Dataset excerpts

○ ○ ○

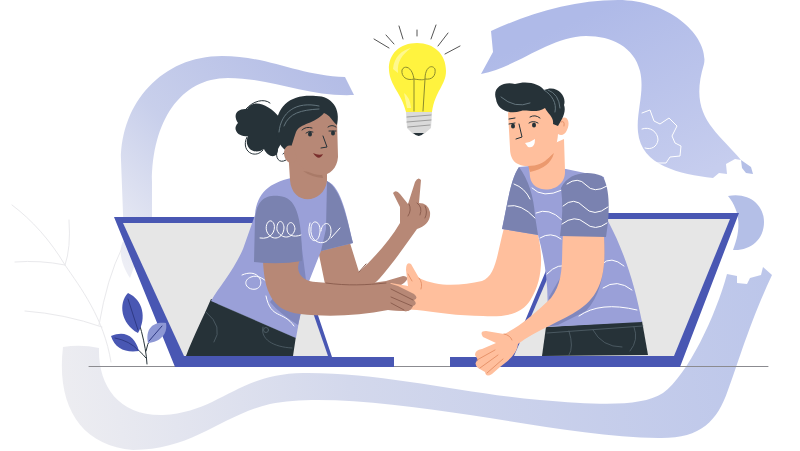
<!DOCTYPE html>
<html lang="en">
<head>
<meta charset="utf-8">
<title>Remote collaboration</title>
<style>
:root{--indigo:#4957b3;--shirt:#9aa0d8;--sleeve:#7a82b0;--ink:#263238;--screen:#e6e6e6;--brown:#b78876;--brown-dark:#a97a68;--brown-line:#8d5f50;--peach:#ffbf9d;--peach-dark:#eb996e;--peach-line:#e8946b;--yellow:#fff33f;--white:#fff}
html,body{margin:0;background:var(--white);overflow:hidden}
svg{display:block;width:800px;height:451px}
.indigo{fill:var(--indigo)}
.screen{fill:var(--screen)}
.shirt{fill:var(--shirt)}
.sleeve{fill:var(--sleeve)}
.ink{fill:var(--ink)}
.brown{fill:var(--brown)}
.brown-dark{fill:var(--brown-dark)}
.peach{fill:var(--peach)}
.peach-dark{fill:var(--peach-dark)}
.line{fill:none;stroke-linecap:round;stroke-linejoin:round;stroke-width:1}
.ink-line{stroke:var(--ink)}
.white-line{stroke:var(--white)}
.brown-line{stroke:var(--brown-line)}
.peach-line{stroke:var(--peach-line)}
.seam{stroke:#53636b;stroke-width:.8}
.faint{stroke:#e9e9ec}
</style>
</head>
<body>
<svg viewBox="0 0 800 451" role="img" aria-label="Two people reach out of laptop screens to shake hands under a light bulb">
<defs>
<linearGradient id="ribbon-left" gradientUnits="userSpaceOnUse" x1="335" y1="75" x2="130" y2="270">
<stop offset="0" stop-color="#b4bde6"/><stop offset=".55" stop-color="#c8cfeb"/><stop offset="1" stop-color="#edeef5"/>
</linearGradient>
<linearGradient id="ribbon-right" gradientUnits="userSpaceOnUse" x1="620" y1="0" x2="700" y2="175">
<stop offset="0" stop-color="#afbae8"/><stop offset="1" stop-color="#c6cdee"/>
</linearGradient>
<linearGradient id="ribbon-bottom" gradientUnits="userSpaceOnUse" x1="770" y1="280" x2="60" y2="400">
<stop offset="0" stop-color="#bcc6ea"/><stop offset=".6" stop-color="#d3d8ec"/><stop offset="1" stop-color="#ededf1"/>
</linearGradient>
</defs>

<g id="ribbons">
<path fill="url(#ribbon-left)" d="M345 77C300 76 268 56 222 56C162 56 121 103 121 160L124 240C117 250 122 266 130 278L152 218L152 182C152 122 180 78 228 78C272 78 306 97 354 95Z"/>
<path fill="url(#ribbon-right)" d="M491 31C528 14 572 0 618 0C672 0 709 38 704 64C688 116 716 130 741 160L735 159L726 164L727 174L719 173L713 178C680 174 641 166 638 132C636 112 645 92 640 71C634 47 612 36 586 36C548 37 520 66 481 74L493 52Z"/>
<path fill="#b4bfe7" d="M741 160L751 167L753 174L746 173L742 168ZM728 196C748 192 764 204 764 222C764 240 750 251 733 250C741 230 741 212 728 196Z"/>
<path fill="url(#ribbon-bottom)" d="M727 274L737 276L737 283L747 284L750 278L761 275L763 267L772 275C750 322 738 363 728 390C717 422 700 439 658 438C600 437 530 424 470 415C400 405 320 394 270 404C220 416 193 450 133 450C81 446 56 406 63 347Q81 344 99 348C98 385 118 416 163 415C220 412 236 374 303 373C380 372 460 393 540 400C600 405 641 407 663 393C688 375 716 315 727 274Z"/>
<g class="line white-line">
<path d="M642 113L650 110L654 121L660 124L669 118L677 126L672 136L675 143L681 146L680 156L670 157L666 163L651 163L642 153"/>
<path d="M642 129C650 126 658 132 658 140C657 147 651 150 645 148"/>
</g>
</g>

<g id="branches" class="line faint">
<path d="M111 362C104 318 80 287 65 265C50 240 32 220 12 205M65 265Q40 260 15 262M69 220Q71 248 65 265M102 327Q65 314 25 311M99 325Q107 278 122 248"/>
</g>

<path class="line" stroke="#8b8b90" d="M89 366.500H768"/>

<g id="left-laptop">
<path class="indigo" d="M114 217L285 217L332 357L394 357L394 367L175 367Z"/>
<path class="screen" d="M123 223L282 223L328 356L184 356Z"/>
</g>

<g id="right-laptop">
<path class="indigo" d="M570 213L739 213L680 367L450 367L450 357L510 357Z"/>
<path class="screen" d="M573 219L730 219L674 356L514 356Z"/>
</g>

<g id="sprig">
<path class="line ink-line" d="M147 364C146 345 139 318 130 299M146 358C138 348 127 341 115 338M146 351Q148 337 162 326"/>
<path class="indigo" d="M138 333C121 324 118 303 128 293C143 300 147 318 138 333ZM139 351C126 353 115 349 111 336C125 330 135 336 139 351Z"/>
<path fill="#8d97d4" d="M148 343C145 329 153 321 166 323C168 334 160 342 148 343Z"/>
<path class="line" stroke="#2f3a85" stroke-width=".7" d="M128 299L138 330M115 338Q130 341 138 350M149 341L162 326"/>
</g>

<g id="bulb">
<path fill="var(--yellow)" d="M389 70C388 54 400 43 417 43C434 43 446 54 446 71C446 85 435 91 432 112L406 112C402 94 390 86 389 70Z"/>
<path fill="#fffbb0" opacity=".7" d="M393 69C394 57 402 50 411 48C402 55 397 61 398 73ZM404 93Q410 97 411 108L407 108Z"/>
<path class="line" stroke="#8b8a2d" d="M414 111L414 79C407 81 401 77 402 70C404 65 412 66 414 79C420 80 424 80 425 79C425 67 432 64 435 69C436 76 432 80 425 79L423 111"/>
<path fill="#dadada" d="M406 112L432 112L431 128L424 134L413 134L407 128Z"/>
<path class="line" stroke="#9d9d9d" d="M407 117L431 115M407 122L431 120M408 127L430 125"/>
<path class="ink" d="M413 133L424 133Q419 139 413 133Z"/>
<path class="line" stroke="#555" d="M374 39L389 48M386 35L394 44M399 26L403 39M417 30L417 36M436 25L431 39M448 33L438 46M460 46L445 54"/>
</g>

<g id="woman">
<path class="brown" d="M318 250L350 243L359 272C375 257 390 240 400 223L400 207L393 193Q396 189 400 194L408 204L415 182Q418 176 421 180L419 203Q428 203 430 212C431 221 425 226 417 229C405 246 393 263 380 278C366 294 345 291 325 284Z"/>
<path class="line brown-line" d="M409 204Q412 210 408 216M417 203Q423 207 420 215M425 206Q428 212 425 218M359 272L366 264"/>
<path class="ink" d="M211 299L296 336L293 356L186 356C194 335 203 318 211 299Z"/>
<path class="line seam" d="M206 312Q224 327 214 342M218 304L294 337M263 327C260 339 273 347 292 348"/>
<circle class="line seam" cx="266" cy="330" r="2.500"/>
<path class="shirt" d="M291 178C270 183 257 192 255 215L243 249C234 270 219 287 211 301L296 338L304 294L321 251L353 243C347 218 342 187 327 181Z"/>
<path class="sleeve" d="M327 181C341 189 347 219 353 243L321 251L326 229Z"/>
<path fill="#8087bd" d="M299 225L307 288L298 325Q279 313 270 302L298 268Z"/>
<path class="line white-line" d="M310 223C305 240 318 248 320 232C321 221 312 218 311 228C309 246 331 248 331 231C331 221 322 221 321 231M331 238L340 228M242 275C260 267 266 286 256 289C247 291 241 281 251 277C266 271 278 301 299 302M266 296C271 320 283 310 294 326"/>
<path class="brown" d="M263 260L300 260C295 270 300 281 316 282C345 285 366 284 386 281L403 276Q411 277 404 283L398 287L414 294Q419 297 414 300Q418 304 413 306Q411 312 404 311L388 310C358 316 327 317 300 314C272 311 264 291 263 260Z"/>
<path class="line brown-line" d="M326 283C348 286 366 285 386 283M389 290L412 300M390 297L411 306M390 303L404 310"/>
<path class="sleeve" d="M255 219C257 199 266 195 279 196C297 197 302 218 302 261Q280 265 254 262Z"/>
<path class="line white-line" d="M260 238C271 240 276 231 274 224C270 216 264 225 267 232C272 242 284 239 284 227C282 217 276 222 277 230C281 240 293 239 295 229C294 220 287 221 287 229C287 235 293 238 301 235"/>
<path class="brown" d="M288 148L327 157L327 181C324 204 292 207 290 180Z"/>
<path class="brown-dark" d="M303 171Q311 177 323 178L322 174Z"/>
<path class="ink" d="M281 119C268 103 253 99 247 109C238 108 232 114 238 123C231 130 240 138 248 136C243 147 254 156 264 149C268 158 278 159 278 149L284 138Z"/>
<path class="line ink-line" d="M246 109C253 101 264 98 270 103M247 137C240 151 255 160 263 150M277 150C275 158 279 164 286 160C292 155 286 149 283 154"/>
<path class="brown" d="M286 122C289 103 333 98 337 119L338 157C337 171 326 178 314 174C300 170 287 155 286 122Z"/>
<path class="ink" d="M276 130C276 104 292 94 316 96C332 96 341 109 337 125C332 121 330 115 324 113C315 124 300 123 296 132C293 140 292 146 289 152C281 149 277 141 276 130Z"/>
<path class="brown" d="M294 147C286 142 282 151 285 158C288 165 295 164 297 159Z"/>
<path class="line" stroke="#64757d" stroke-width=".7" d="M279 132C281 112 296 101 319 106M284 126C289 113 301 110 319 109"/>
<path class="line ink-line" stroke-width="1.500" d="M302 130Q306 126 312 128M328 127Q332 124 336 127"/>
<ellipse class="ink" cx="310" cy="134" rx="2" ry="2.600"/><ellipse class="ink" cx="333" cy="133" rx="2" ry="2.600"/>
<path class="line ink-line" d="M306 133Q309 130 313 132M329 131L336 131M323 136L327 147L321 148"/>
<path fill="#7a2f2d" d="M313 153Q319 156 323 154Q319 162 313 153Z"/>
</g>

<g id="man">
<path class="peach" d="M504 228L538 235C544 260 541 283 531 299C522 315 505 317 483 316C459 316 434 312 417 310L400 309Q394 306 399 302L413 302L395 292Q386 286 391 283L408 286L406 270Q406 261 411 264L419 278C440 288 462 285 482 281C496 276 497 254 504 228Z"/>
<path class="brown" d="M388 283L398 286L414 294Q419 298 414 300Q418 304 413 306Q411 312 404 311L388 310Z"/>
<path class="line brown-line" d="M391 289L413 300M391 297L412 306M391 303L404 310"/>
<path class="line peach-line" d="M408 274L412 281M419 278Q423 283 421 289"/>
<path class="ink" d="M546 327L642 321L648 355L542 356Z"/>
<path class="line seam" d="M547 333L643 326M569 331Q574 347 569 355M634 327Q639 340 630 351M593 330Q602 347 622 347"/>
<path class="shirt" d="M530 166L519 167C510 180 507 207 502 229L538 235C546 264 550 294 546 327L642 322C635 286 625 253 608 221L604 177L566 169Z"/>
<path class="sleeve" d="M519 167C510 180 507 207 502 229L538 235L535 216Q533 186 519 167Z"/>
<path fill="#8087bd" d="M604 237C606 267 602 294 586 311L558 325L546 327L549 297L570 261Z"/>
<path class="line white-line" d="M514 184Q525 188 530 199M508 206Q521 203 535 218M532 188Q543 199 562 190M536 213Q549 207 562 220M540 238Q551 231 561 239M547 274Q558 262 570 267M602 264Q611 255 624 266M603 288Q617 278 632 290M579 316Q600 301 637 310M549 303Q555 296 559 300"/>
<path class="peach" d="M563 234L604 236C606 270 603 293 580 309C561 322 536 330 518 344C517 354 508 361 500 367L492 374Q486 378 485 372L478 368Q473 363 478 360L475 355Q475 350 482 349L496 343L483 337Q479 331 486 331L504 334C518 328 538 311 551 298C565 280 561 259 563 234Z"/>
<path class="line peach-line" d="M477 360L495 350M480 368L498 355M487 373L503 359M504 334Q510 335 512 340"/>
<path class="sleeve" d="M561 188C568 173 587 170 602 176C609 184 611 209 606 237L560 236Q564 210 561 188Z"/>
<path class="line white-line" d="M567 184Q578 176 586 185T607 186M563 206Q574 196 584 207T608 207M562 224Q575 214 585 223T607 223"/>
<path class="peach" d="M528 155L564 139L565 171C566 193 533 196 530 177Z"/>
<path class="peach-dark" d="M528 165Q544 163 554 153Q550 168 530 172Z"/>
<path class="peach" d="M508 113C514 100 550 98 556 114L559 120C567 113 571 122 567 130C565 135 561 136 558 134C557 153 546 166 528 166C514 166 510 158 510 148Z"/>
<path class="ink" d="M496 99C492 88 503 81 515 84C527 80 540 84 544 90C557 84 567 96 564 105C567 113 560 122 558 126L553 124C554 117 548 114 545 108C536 114 526 109 521 111C508 115 497 109 496 99Z"/>
<path class="line" stroke="#64757d" stroke-width=".7" d="M501 97Q515 109 530 103M544 90C552 95 557 103 555 112M548 90Q559 94 560 108"/>
<path class="line ink-line" stroke-width="1.500" d="M509 119L515 118M530 117Q535 114 540 118"/>
<ellipse class="ink" cx="513" cy="126" rx="2" ry="2.600"/><ellipse class="ink" cx="534" cy="125" rx="2" ry="2.600"/>
<path class="line ink-line" d="M509 124L515 123M529 123Q533 120 538 123M519 124L522 137L516 139"/>
<path fill="var(--white)" d="M525 143Q531 142 535 139Q535 149 528 147Z"/>
<path class="line peach-line" d="M561 122Q565 120 564 126"/>
</g>
</svg>
</body>
</html>
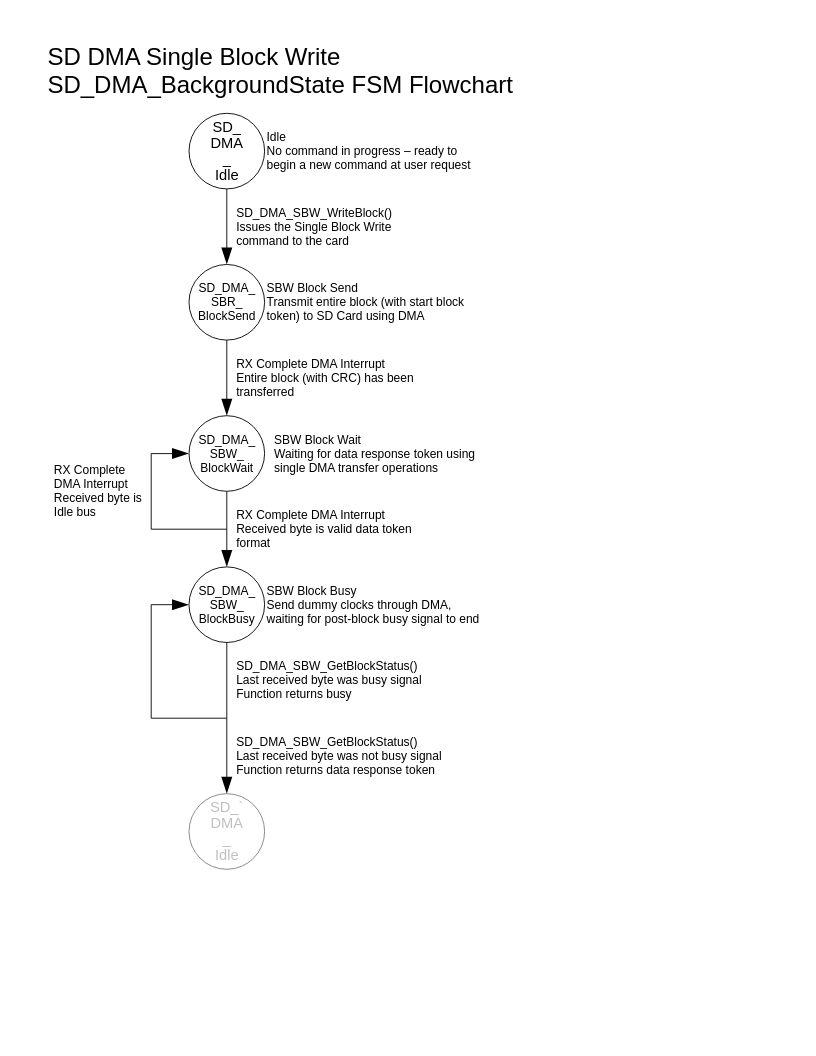
<!DOCTYPE html>
<html lang="en">
<head>
<meta charset="utf-8">
<title>SD DMA Single Block Write</title>
<style>
:root {
  --paper: #fff;
  --ink: #000;
  --faded-ink: #c0c0c0;
  --faded-line: #808080;
}
* { box-sizing: border-box; margin: 0; padding: 0; }
html, body { width: 816px; height: 1056px; overflow: hidden; background: var(--paper); }
body { color: var(--ink); font-family: "Liberation Sans", Arial, sans-serif; }
.flowchart { position: relative; width: 816px; height: 1056px; }
h1 { position: absolute; left: 47.4px; top: 43px; font-size: 24px; line-height: 28px; font-weight: 400; white-space: nowrap; }
.diagram { position: absolute; left: 0; top: 0; }
.diagram .wires, .diagram .rings { fill: none; stroke: var(--ink); stroke-width: 0.9; }
.diagram .faded { stroke: var(--faded-line); }
.state {
  position: absolute; left: 188.5px; top: var(--y); width: 76.5px; height: 76.5px;
  display: flex; align-items: center; justify-content: center;
  font-size: 14.67px; line-height: 16px; text-align: center; white-space: nowrap;
}
.state.long { font-size: 12px; line-height: 14px; }
.state.next { color: var(--faded-ink); }
.note { position: absolute; left: var(--x); top: var(--y); font-size: 12px; line-height: 14px; white-space: nowrap; }
.describes { --x: 266.5px; }
.transition { --x: 236.2px; }
</style>
</head>
<body>
<main class="flowchart">
  <h1>SD DMA Single Block Write<br>SD_DMA_BackgroundState FSM Flowchart</h1>

  <svg class="diagram" width="816" height="1056" viewBox="0 0 816 1056" aria-hidden="true">
    <defs>
      <polygon id="arrowhead" points="0,0 -5.5,-17 5.5,-17"/>
      <circle id="ring" r="37.8"/>
    </defs>
    <g class="wires">
      <path d="M226.8 189V250"/>
      <path d="M226.8 340.1V401"/>
      <path d="M226.8 491.3V552"/>
      <path d="M226.8 642.5V779"/>
      <path d="M226.8 529.2H151.2V453.6H174"/>
      <path d="M226.8 718.2H151.2V604.7H174"/>
    </g>
    <g class="rings">
      <use href="#ring" x="226.8" y="151.1"/>
      <use href="#ring" x="226.8" y="302.3"/>
      <use href="#ring" x="226.8" y="453.5"/>
      <use href="#ring" x="226.8" y="604.7"/>
      <use class="faded" href="#ring" x="226.8" y="831.5"/>
    </g>
    <use href="#arrowhead" x="226.8" y="264.5"/>
    <use href="#arrowhead" x="226.8" y="415.7"/>
    <use href="#arrowhead" x="226.8" y="566.9"/>
    <use href="#arrowhead" x="226.8" y="793.7"/>
    <use href="#arrowhead" transform="translate(189 453.6) rotate(-90)"/>
    <use href="#arrowhead" transform="translate(189 604.7) rotate(-90)"/>
  </svg>

  <div class="state" style="--y:113px"><p>SD_<br>DMA<br>_<br>Idle</p></div>
  <p class="note describes" style="--y:130px">Idle<br>No command in progress – ready to<br>begin a new command at user request</p>

  <p class="note transition" style="--y:206px">SD_DMA_SBW_WriteBlock()<br>Issues the Single Block Write<br>command to the card</p>

  <div class="state long" style="--y:264px"><p>SD_DMA_<br>SBR_<br>BlockSend</p></div>
  <p class="note describes" style="--y:281px">SBW Block Send<br>Transmit entire block (with start block<br>token) to SD Card using DMA</p>

  <p class="note transition" style="--y:357px">RX Complete DMA Interrupt<br>Entire block (with CRC) has been<br>transferred</p>

  <div class="state long" style="--y:415.5px"><p>SD_DMA_<br>SBW_<br>BlockWait</p></div>
  <p class="note describes" style="--x:274px;--y:433px">SBW Block Wait<br>Waiting for data response token using<br>single DMA transfer operations</p>
  <p class="note loop" style="--x:53.8px;--y:463px">RX Complete<br>DMA Interrupt<br>Received byte is<br>Idle bus</p>

  <p class="note transition" style="--y:508px">RX Complete DMA Interrupt<br>Received byte is valid data token<br>format</p>

  <div class="state long" style="--y:566.5px"><p>SD_DMA_<br>SBW_<br>BlockBusy</p></div>
  <p class="note describes" style="--y:584px">SBW Block Busy<br>Send dummy clocks through DMA,<br>waiting for post-block busy signal to end</p>

  <p class="note transition" style="--y:659px">SD_DMA_SBW_GetBlockStatus()<br>Last received byte was busy signal<br>Function returns busy</p>

  <p class="note transition" style="--y:735px">SD_DMA_SBW_GetBlockStatus()<br>Last received byte was not busy signal<br>Function returns data response token</p>

  <div class="state next" style="--y:793px"><p>SD_`<br>DMA<br>_<br>Idle</p></div>
</main>
</body>
</html>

○ ○ ○

Lines that contain "ellipse" are to be copied from the records above.

§ COMPLETED EXERCISE:
<ellipse class="ink" cx="310" cy="134" rx="2" ry="2.600"/><ellipse class="ink" cx="333" cy="133" rx="2" ry="2.600"/>
<ellipse class="ink" cx="513" cy="126" rx="2" ry="2.600"/><ellipse class="ink" cx="534" cy="125" rx="2" ry="2.600"/>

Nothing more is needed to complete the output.